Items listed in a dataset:
►
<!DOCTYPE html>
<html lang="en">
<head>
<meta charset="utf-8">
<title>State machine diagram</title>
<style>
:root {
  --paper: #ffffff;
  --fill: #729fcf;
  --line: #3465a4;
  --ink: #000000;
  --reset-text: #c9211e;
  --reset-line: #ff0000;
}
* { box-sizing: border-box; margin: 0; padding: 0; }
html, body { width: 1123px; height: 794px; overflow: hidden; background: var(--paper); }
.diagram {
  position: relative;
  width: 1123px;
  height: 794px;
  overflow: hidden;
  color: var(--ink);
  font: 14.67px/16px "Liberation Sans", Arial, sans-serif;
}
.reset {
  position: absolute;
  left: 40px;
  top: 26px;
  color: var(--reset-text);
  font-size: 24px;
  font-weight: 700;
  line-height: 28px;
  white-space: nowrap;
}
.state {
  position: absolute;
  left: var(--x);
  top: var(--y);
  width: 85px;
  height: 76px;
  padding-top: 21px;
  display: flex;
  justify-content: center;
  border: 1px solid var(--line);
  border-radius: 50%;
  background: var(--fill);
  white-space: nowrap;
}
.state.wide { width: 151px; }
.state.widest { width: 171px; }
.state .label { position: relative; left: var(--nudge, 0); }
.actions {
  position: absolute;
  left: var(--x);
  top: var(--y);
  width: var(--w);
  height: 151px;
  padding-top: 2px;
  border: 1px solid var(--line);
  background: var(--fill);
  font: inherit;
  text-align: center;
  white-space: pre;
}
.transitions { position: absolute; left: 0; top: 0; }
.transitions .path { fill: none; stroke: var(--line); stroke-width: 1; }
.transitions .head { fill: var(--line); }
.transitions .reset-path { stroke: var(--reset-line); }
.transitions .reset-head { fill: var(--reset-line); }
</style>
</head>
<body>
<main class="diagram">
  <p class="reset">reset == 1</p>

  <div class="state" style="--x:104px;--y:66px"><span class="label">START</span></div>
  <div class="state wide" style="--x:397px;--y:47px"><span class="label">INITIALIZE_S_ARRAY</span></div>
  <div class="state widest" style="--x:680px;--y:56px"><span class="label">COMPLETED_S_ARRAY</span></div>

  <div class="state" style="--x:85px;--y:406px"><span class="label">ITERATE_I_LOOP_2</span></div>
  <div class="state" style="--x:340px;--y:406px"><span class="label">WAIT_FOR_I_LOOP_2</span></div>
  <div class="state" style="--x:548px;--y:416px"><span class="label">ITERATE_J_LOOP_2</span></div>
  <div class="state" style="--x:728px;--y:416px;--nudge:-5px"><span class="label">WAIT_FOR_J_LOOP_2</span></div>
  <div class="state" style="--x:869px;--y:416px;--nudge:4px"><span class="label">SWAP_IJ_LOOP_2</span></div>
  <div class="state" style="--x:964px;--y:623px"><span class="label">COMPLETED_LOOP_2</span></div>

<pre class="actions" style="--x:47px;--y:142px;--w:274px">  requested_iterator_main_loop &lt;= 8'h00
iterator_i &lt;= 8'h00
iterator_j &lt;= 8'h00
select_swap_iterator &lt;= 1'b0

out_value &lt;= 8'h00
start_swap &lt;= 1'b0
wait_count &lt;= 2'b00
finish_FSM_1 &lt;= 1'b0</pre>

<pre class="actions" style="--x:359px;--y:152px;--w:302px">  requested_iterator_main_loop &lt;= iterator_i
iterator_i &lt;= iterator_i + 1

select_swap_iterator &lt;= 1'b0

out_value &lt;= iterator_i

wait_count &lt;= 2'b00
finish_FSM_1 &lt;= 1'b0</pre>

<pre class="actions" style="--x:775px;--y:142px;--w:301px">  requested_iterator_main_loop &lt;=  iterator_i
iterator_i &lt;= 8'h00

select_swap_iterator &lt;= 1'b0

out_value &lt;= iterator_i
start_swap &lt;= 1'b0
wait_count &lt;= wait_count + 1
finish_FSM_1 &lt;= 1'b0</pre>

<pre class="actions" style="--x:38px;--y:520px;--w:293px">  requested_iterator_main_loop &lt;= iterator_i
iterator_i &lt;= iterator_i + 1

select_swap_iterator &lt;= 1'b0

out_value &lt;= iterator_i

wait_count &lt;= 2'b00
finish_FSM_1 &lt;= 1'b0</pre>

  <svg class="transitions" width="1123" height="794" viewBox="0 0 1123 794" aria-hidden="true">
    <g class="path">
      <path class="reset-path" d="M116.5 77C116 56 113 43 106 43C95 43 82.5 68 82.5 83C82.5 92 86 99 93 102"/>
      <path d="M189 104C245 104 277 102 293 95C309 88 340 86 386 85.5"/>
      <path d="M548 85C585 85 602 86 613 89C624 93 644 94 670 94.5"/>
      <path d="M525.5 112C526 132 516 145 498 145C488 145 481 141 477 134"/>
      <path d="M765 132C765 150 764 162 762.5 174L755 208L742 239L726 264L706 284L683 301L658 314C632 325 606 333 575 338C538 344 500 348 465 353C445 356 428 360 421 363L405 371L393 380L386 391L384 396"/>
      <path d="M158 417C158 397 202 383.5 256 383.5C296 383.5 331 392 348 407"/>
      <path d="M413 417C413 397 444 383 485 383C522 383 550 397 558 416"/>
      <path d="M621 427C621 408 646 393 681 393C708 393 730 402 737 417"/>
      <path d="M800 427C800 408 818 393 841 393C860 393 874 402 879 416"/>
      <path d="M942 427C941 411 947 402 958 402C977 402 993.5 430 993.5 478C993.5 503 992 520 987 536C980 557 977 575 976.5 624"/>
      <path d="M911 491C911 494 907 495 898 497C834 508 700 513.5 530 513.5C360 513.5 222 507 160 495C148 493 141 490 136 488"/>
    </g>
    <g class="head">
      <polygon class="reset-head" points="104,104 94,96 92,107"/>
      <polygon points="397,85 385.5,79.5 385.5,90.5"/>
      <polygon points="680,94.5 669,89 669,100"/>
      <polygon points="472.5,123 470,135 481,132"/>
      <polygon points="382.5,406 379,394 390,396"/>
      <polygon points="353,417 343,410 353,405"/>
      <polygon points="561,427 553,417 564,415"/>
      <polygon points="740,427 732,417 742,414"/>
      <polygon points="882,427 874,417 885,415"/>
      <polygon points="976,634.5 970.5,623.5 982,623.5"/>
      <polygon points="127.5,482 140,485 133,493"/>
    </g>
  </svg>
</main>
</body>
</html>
◄
Problem details: Starting at the first line of the data above, please restate word for word every line up to and including the one that holds "color: var(--ink);", and add nothing else.

The completed task:
<!DOCTYPE html>
<html lang="en">
<head>
<meta charset="utf-8">
<title>State machine diagram</title>
<style>
:root {
  --paper: #ffffff;
  --fill: #729fcf;
  --line: #3465a4;
  --ink: #000000;
  --reset-text: #c9211e;
  --reset-line: #ff0000;
}
* { box-sizing: border-box; margin: 0; padding: 0; }
html, body { width: 1123px; height: 794px; overflow: hidden; background: var(--paper); }
.diagram {
  position: relative;
  width: 1123px;
  height: 794px;
  overflow: hidden;
  color: var(--ink);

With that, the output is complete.